UC Berkeley juniors Aastha Jha, representing Student Action, and Regan Putnam, representing CalSERVE, are going head-to-head for the position of academic affairs vice president, or AAVP, in the 2019 ASUC elections, each with platforms that address diversity and representation, wellness and accessibility to resources.
The AAVP manages the relationship between students and the academic senate and faculty. The office appoints students to campus committees, meets with administrative officials and manages the distribution of ASUC scholarships and grants.
Jha, who is studying economics and data science, is the current chief of staff under AAVP Melany Amarikwa and is running on a platform that aims to improve academic resource equity, wellness, faculty accountability and food security in order for students to “thrive” on campus.
“When I see something wrong, my first instinct is to find a solution to fix it,” Jha said. “Since my freshman year, I’ve been seeing things around me … ‘This needs to change.’ That’s why I joined student government.”
If elected, Jha said she will increase academic resources by expanding laptop rentals from Moffitt Library and contextualizing grades for recruiters in an effort to address “grade deflation.” Jha said she will also focus on student wellness by expanding sexual health programs and increasing the number of vending machines that include first-aid kits and contraceptives.
Putnam, who goes by they/them pronouns and is studying data science, served as chief of staff to former ASUC Senator Juniperangelica Cordova. They are running on platforms that address “institutional cracks” and improving the short-term support offered on campus while also creating long-term solutions that increase diversity, accessibility and wellness.
“To reach that dream of what UC Berkeley can be, we have to dream big and we have to stick the landing,” Putnam said. “We have to have bold yet pragmatic solutions, and my track record and passion for this work makes me the most qualified candidate for this position.”
Putnam aims to increase the quantity, accessibility and visibility of resources on campus for all students. They will also push for increased student diversity, representation and equity regardless of identity. They also hope to create a long-term wellness solution to combat “toxic” campus culture that prioritizes academics over health, in addition to ensuring that mental and physical healthcare includes support for sexual violence.
Amarikwa said the AAVP office is unique because it is already “set in motion” — it is not defined by a party, and those who are new to the office must learn how it functions. She added that she brought Jha on as the chief of staff because she saw that she was highly motivated.
Jha added that though she has worked in the AAVP’s office for two years, there is still more for her to learn about navigating the office and executing initiatives.
“I saw last year how having an AAVP who’s already been in the office made for a much smoother transition,” Jha said. “Sometimes we forget how important continuity is and that’s one of the biggest gripes of the ASUC — our high turnover rate.”
Putnam said that as AAVP, they will continue to advocate for students with their previously acquired skills for fundraising, policymaking, organizing and engagement with faculty and staff.

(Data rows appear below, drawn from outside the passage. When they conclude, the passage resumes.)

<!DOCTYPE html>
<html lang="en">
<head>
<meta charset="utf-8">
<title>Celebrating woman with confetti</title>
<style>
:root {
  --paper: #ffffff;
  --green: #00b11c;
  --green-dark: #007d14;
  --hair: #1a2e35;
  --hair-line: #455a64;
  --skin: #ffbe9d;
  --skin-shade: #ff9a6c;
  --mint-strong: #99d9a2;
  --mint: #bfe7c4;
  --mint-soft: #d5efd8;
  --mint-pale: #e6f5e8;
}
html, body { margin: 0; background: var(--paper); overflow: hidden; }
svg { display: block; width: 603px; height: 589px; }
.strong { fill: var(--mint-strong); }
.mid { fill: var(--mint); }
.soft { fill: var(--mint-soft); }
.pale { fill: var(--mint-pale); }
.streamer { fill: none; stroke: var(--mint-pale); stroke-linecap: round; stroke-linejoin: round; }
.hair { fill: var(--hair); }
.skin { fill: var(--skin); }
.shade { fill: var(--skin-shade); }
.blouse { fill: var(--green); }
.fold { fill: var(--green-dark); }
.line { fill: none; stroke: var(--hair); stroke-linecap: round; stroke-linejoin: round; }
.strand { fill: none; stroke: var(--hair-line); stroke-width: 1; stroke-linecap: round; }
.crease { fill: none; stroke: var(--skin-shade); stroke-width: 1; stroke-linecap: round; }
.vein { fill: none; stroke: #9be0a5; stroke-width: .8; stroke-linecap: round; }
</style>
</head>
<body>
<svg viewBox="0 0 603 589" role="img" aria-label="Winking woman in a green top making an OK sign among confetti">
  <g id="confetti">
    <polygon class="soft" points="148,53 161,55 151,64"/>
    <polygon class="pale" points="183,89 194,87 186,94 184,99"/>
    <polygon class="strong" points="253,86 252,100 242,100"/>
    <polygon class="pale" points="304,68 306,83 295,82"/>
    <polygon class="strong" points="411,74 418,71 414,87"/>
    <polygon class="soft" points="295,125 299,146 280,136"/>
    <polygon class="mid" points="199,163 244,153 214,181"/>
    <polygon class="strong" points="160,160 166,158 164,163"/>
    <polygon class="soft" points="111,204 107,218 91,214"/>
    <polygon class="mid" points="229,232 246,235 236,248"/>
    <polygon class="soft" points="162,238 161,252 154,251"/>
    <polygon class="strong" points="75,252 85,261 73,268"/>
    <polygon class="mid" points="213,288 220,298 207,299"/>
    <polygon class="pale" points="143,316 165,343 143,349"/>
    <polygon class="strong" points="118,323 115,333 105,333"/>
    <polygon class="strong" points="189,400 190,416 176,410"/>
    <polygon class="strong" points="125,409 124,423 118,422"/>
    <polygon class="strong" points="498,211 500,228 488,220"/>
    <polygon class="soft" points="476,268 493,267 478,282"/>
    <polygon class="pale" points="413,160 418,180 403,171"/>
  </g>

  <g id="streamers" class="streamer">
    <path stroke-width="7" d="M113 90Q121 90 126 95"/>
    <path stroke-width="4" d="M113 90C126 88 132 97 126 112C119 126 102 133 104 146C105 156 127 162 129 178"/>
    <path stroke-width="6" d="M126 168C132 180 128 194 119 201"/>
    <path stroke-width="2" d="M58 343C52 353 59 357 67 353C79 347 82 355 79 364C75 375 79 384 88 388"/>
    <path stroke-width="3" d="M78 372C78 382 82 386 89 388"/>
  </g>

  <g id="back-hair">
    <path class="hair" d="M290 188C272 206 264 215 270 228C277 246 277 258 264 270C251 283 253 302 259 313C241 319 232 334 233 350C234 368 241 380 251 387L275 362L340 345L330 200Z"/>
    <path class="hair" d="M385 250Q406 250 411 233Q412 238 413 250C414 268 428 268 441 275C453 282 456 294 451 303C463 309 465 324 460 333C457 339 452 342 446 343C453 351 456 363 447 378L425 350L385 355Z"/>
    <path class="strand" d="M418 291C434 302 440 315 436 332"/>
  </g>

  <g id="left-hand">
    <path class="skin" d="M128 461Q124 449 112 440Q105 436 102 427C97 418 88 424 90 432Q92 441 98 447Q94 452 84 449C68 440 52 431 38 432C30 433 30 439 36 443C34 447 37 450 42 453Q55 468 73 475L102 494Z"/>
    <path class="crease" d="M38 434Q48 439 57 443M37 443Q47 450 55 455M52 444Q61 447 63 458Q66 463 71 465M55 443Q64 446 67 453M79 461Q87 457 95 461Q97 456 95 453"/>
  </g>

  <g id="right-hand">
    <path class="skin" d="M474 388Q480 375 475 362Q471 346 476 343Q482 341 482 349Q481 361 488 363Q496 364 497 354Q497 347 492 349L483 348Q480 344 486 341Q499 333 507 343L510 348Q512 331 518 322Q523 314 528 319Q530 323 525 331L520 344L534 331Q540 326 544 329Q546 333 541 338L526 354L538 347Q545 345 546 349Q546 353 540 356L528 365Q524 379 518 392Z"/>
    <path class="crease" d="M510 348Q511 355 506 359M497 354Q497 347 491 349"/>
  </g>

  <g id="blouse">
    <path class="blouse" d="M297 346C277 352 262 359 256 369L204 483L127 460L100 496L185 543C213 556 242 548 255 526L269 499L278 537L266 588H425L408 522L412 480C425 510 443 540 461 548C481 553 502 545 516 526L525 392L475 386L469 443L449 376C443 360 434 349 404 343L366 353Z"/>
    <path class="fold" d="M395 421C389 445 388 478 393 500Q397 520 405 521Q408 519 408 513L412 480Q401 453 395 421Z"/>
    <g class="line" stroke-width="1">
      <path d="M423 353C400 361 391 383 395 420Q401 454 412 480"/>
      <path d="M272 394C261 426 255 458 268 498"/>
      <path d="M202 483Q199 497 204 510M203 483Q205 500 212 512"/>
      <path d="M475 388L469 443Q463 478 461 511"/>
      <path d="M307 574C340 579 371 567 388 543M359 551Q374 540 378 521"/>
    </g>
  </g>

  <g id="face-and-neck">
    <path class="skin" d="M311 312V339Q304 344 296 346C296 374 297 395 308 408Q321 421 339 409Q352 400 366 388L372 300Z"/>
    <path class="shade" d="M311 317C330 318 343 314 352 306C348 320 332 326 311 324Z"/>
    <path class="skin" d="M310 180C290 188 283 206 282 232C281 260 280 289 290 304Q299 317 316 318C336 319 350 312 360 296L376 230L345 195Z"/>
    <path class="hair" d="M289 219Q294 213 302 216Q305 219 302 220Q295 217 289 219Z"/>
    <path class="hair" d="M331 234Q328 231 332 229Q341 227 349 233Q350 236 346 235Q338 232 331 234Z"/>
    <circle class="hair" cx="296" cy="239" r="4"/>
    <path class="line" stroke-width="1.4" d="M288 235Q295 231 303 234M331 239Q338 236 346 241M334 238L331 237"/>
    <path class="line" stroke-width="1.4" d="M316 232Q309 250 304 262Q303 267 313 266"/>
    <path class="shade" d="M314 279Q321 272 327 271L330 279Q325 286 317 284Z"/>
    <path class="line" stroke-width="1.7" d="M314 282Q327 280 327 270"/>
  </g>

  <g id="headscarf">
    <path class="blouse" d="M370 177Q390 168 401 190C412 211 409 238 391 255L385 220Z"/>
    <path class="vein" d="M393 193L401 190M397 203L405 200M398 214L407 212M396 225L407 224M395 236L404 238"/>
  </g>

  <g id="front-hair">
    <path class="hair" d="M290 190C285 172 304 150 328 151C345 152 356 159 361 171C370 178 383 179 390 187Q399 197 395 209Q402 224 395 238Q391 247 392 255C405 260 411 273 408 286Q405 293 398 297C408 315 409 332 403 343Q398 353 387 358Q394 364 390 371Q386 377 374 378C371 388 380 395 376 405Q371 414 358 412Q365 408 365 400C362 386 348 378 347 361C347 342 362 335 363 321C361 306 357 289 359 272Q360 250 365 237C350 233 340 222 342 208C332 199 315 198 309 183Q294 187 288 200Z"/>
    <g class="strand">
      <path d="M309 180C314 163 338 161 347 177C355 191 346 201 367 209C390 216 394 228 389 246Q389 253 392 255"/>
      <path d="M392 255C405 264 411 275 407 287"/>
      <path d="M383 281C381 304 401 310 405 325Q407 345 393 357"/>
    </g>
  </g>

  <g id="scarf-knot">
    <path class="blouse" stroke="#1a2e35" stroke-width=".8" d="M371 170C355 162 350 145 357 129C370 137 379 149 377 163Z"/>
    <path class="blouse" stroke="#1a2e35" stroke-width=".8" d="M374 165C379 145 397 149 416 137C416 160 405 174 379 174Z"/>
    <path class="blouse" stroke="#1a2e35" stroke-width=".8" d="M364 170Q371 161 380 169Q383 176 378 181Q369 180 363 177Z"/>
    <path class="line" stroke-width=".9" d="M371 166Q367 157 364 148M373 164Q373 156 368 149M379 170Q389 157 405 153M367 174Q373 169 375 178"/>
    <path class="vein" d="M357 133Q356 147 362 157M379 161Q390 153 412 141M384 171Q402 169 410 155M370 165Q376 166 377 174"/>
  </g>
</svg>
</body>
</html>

Vice Chancellor of Student Affairs Steve Sutton, who was interviewed in a personal capacity, said that Putnam plays a key leadership role in advising him on important student matters as the liaison for the Vice Chancellor for Student Affairs Council.
“Regan is organized, thoughtful, insightful about a large range of campus issues, inquisitive, articulate and approachable,” Sutton said. “Regan fully commits themselves to being a productive, trusted and hard working student leader.”
Voting for the ASUC elections will be held April 8, 9 and 10.